── Supplied records ──

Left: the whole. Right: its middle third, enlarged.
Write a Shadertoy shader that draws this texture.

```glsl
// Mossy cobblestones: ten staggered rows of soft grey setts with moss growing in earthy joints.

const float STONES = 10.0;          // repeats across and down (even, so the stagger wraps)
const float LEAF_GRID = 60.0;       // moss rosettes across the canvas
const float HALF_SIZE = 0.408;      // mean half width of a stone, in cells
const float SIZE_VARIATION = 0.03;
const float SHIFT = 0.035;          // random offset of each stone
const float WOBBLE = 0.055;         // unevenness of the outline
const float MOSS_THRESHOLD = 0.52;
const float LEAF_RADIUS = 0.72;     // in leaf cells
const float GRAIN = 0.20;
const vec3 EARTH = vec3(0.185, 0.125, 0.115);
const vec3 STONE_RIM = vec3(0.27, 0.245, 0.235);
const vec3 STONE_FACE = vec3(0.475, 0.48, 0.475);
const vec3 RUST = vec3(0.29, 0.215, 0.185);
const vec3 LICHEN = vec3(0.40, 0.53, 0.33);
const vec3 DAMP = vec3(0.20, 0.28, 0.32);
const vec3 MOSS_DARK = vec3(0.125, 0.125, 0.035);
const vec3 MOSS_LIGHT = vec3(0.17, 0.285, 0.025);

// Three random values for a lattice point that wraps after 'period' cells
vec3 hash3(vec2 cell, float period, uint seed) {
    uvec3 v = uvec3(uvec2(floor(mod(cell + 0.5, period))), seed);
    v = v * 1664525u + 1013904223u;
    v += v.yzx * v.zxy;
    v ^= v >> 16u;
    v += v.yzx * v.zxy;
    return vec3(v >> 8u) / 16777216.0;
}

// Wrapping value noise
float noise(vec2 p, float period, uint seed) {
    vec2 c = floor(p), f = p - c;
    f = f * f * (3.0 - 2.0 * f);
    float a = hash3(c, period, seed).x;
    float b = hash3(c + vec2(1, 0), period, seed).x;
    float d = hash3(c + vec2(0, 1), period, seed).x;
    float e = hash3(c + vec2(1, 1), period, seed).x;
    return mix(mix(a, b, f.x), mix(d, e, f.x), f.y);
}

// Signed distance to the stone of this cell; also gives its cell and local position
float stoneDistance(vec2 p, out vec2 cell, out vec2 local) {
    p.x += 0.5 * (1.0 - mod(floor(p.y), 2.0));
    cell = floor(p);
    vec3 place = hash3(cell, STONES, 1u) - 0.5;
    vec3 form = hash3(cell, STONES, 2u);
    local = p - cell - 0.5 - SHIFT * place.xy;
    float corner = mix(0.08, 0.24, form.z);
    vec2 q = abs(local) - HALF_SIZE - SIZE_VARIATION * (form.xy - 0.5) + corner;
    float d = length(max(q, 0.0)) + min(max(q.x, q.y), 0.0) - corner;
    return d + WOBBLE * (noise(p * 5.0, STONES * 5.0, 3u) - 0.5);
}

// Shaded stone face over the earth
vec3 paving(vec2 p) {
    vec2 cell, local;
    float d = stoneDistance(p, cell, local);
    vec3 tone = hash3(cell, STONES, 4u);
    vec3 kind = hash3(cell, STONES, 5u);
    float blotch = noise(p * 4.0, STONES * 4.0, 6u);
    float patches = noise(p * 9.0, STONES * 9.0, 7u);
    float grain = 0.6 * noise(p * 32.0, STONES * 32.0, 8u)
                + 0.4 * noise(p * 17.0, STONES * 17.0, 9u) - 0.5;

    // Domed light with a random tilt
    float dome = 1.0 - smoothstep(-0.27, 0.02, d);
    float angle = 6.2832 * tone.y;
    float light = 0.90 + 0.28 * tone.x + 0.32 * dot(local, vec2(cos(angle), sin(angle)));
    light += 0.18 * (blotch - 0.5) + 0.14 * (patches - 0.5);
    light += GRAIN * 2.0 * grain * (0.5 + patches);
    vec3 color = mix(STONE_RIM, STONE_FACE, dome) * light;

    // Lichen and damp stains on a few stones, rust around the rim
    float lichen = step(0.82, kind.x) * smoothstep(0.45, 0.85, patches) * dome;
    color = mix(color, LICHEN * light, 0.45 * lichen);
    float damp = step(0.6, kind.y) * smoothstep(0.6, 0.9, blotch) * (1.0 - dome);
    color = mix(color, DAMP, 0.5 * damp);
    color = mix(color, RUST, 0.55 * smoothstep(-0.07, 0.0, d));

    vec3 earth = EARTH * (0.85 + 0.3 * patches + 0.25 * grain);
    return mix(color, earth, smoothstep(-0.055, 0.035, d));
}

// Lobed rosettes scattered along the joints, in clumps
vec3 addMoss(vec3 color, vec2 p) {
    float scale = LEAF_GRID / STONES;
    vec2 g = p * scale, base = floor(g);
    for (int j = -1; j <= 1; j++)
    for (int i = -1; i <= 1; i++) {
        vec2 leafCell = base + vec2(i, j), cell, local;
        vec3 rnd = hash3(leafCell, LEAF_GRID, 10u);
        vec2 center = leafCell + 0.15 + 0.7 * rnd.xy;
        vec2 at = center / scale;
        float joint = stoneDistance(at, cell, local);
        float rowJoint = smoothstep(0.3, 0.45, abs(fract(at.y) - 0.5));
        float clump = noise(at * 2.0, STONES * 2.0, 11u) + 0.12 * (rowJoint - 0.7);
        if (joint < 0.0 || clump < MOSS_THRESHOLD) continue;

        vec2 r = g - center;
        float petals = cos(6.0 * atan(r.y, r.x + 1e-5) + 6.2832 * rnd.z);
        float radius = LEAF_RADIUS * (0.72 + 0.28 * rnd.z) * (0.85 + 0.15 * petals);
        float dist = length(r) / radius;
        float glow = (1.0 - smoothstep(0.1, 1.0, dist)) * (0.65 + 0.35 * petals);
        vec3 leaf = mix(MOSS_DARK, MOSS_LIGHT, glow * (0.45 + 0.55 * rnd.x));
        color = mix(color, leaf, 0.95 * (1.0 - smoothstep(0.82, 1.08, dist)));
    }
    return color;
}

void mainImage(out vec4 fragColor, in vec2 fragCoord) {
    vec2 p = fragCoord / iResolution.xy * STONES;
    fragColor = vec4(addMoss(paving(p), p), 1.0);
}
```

───
── Supplied records ──

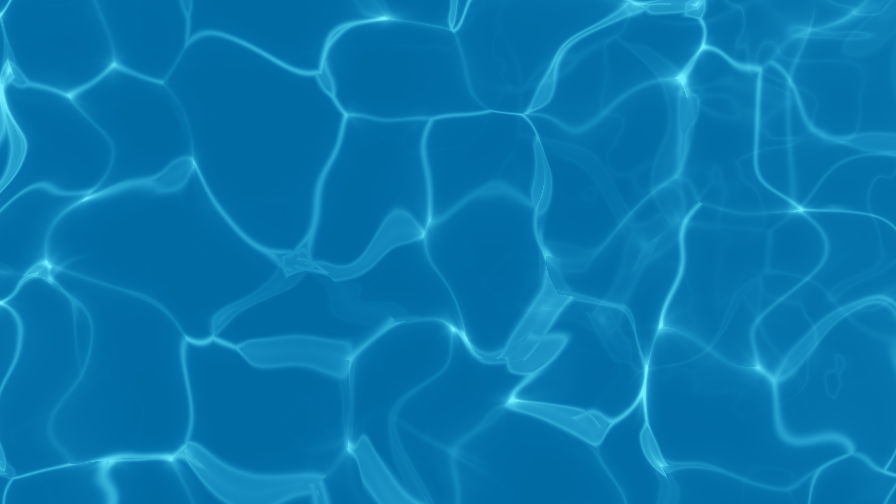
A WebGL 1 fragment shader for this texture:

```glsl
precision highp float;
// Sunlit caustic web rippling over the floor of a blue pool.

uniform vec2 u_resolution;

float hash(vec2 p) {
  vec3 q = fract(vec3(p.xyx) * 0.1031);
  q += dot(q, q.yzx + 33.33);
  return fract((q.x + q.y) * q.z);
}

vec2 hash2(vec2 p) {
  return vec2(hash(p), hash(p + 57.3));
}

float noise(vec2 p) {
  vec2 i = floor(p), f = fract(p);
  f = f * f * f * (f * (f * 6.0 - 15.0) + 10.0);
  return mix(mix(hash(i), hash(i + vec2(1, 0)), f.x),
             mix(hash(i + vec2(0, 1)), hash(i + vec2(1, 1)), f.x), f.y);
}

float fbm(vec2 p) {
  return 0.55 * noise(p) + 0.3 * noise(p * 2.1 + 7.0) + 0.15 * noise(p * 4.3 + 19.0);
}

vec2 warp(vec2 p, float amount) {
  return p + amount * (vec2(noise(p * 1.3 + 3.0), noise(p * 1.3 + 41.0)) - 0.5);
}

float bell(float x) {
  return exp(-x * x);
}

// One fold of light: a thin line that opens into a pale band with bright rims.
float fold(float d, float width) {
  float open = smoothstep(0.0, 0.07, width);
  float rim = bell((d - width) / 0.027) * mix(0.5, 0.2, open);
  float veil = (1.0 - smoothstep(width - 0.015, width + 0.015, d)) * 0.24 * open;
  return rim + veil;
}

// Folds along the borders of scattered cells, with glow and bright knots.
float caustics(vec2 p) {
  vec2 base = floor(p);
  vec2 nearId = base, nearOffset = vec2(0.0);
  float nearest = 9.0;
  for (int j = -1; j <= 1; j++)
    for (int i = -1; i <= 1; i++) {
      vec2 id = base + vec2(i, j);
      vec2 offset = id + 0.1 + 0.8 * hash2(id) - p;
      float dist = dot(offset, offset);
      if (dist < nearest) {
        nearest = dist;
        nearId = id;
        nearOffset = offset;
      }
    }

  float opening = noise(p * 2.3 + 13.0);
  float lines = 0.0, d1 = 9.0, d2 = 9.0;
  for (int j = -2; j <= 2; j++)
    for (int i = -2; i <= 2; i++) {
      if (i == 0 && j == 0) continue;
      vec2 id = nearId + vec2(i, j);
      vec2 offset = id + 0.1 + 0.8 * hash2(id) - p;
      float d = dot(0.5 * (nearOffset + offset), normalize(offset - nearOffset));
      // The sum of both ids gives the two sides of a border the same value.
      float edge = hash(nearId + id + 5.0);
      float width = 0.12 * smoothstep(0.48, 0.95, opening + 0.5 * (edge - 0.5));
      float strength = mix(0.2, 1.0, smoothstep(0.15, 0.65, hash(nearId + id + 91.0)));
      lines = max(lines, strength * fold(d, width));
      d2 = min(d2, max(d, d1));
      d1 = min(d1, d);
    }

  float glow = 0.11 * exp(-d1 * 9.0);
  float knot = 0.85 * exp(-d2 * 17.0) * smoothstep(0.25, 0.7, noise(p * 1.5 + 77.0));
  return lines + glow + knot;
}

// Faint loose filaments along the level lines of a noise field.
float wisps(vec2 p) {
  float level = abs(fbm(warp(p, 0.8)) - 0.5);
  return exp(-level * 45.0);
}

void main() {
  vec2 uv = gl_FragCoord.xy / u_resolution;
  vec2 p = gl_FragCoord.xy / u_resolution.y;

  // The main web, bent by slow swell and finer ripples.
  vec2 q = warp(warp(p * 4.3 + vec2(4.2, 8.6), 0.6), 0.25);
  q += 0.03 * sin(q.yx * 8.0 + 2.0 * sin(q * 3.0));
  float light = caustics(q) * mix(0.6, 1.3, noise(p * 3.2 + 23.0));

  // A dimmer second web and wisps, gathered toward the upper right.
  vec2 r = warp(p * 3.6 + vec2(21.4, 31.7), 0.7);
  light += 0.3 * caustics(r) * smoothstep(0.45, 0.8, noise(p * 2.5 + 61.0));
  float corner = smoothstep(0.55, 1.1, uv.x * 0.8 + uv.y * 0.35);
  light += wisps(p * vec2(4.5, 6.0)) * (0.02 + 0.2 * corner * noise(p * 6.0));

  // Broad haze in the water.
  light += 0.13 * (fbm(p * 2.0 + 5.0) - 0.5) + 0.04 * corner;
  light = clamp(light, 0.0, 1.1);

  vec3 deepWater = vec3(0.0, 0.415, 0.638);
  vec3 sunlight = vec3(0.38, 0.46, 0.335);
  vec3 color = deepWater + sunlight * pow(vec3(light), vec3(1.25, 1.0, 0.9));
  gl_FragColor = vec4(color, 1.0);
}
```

───
── Supplied records ──

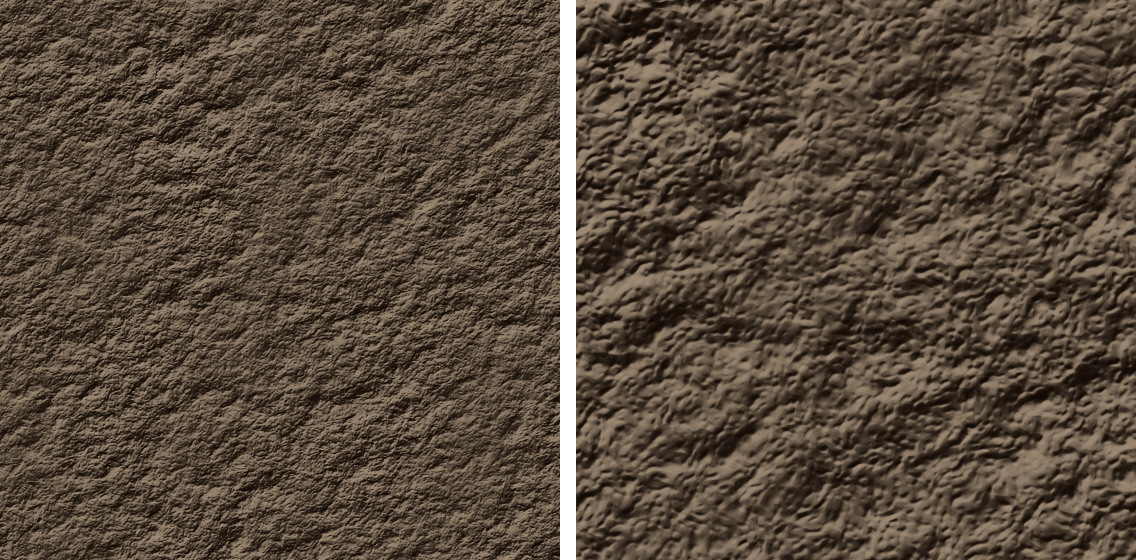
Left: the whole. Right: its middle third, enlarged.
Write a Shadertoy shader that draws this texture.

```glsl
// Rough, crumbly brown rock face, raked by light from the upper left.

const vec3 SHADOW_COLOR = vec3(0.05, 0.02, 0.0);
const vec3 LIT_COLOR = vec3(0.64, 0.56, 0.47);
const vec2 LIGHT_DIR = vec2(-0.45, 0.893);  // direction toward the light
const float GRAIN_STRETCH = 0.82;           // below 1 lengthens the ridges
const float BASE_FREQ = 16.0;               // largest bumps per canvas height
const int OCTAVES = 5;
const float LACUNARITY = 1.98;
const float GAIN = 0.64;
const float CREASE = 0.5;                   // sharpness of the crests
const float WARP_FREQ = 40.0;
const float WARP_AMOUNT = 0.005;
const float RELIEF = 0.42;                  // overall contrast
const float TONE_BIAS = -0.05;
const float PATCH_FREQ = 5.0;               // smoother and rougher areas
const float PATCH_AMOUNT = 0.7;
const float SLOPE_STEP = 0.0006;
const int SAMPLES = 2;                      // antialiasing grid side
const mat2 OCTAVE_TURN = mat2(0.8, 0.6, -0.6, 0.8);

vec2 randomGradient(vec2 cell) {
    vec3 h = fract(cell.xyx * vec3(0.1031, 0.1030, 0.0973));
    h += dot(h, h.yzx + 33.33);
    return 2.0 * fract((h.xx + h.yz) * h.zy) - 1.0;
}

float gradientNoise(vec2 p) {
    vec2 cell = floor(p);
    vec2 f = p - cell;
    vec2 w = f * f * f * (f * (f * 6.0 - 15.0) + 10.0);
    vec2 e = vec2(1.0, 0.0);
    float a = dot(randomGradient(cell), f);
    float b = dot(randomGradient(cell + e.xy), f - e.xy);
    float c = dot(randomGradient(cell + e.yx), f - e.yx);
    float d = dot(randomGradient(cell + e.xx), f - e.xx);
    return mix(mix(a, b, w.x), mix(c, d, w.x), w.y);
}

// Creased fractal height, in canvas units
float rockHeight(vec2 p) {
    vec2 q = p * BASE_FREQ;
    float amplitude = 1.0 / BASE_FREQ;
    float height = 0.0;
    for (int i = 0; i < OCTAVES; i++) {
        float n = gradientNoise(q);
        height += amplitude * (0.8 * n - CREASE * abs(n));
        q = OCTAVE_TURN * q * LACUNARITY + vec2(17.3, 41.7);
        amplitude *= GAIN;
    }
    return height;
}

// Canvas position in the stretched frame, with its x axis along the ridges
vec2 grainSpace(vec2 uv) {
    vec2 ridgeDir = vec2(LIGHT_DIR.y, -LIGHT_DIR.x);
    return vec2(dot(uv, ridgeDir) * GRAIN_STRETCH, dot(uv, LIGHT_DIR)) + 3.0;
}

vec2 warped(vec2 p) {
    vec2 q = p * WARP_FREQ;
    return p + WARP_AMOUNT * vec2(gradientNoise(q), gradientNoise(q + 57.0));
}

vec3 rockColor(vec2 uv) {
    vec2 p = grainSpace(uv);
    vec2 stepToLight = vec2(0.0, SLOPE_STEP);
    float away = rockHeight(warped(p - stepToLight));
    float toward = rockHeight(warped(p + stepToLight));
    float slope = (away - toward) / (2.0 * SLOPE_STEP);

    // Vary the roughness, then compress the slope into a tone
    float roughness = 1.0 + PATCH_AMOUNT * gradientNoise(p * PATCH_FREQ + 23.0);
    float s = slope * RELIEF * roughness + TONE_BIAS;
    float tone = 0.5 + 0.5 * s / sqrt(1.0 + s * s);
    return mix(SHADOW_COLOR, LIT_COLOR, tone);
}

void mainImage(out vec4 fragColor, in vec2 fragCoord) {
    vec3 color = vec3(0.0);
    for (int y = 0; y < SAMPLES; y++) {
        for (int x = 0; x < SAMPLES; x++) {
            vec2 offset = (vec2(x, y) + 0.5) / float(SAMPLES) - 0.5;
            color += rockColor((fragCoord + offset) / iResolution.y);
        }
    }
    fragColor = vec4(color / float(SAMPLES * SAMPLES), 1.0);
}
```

───

*Work request:*
Out of the records, collect only those lines that contain the string "width".

*Answer section:*
const float HALF_SIZE = 0.408;      // mean half width of a stone, in cells
float fold(float d, float width) {
  float open = smoothstep(0.0, 0.07, width);
  float rim = bell((d - width) / 0.027) * mix(0.5, 0.2, open);
  float veil = (1.0 - smoothstep(width - 0.015, width + 0.015, d)) * 0.24 * open;
      float width = 0.12 * smoothstep(0.48, 0.95, opening + 0.5 * (edge - 0.5));
      lines = max(lines, strength * fold(d, width));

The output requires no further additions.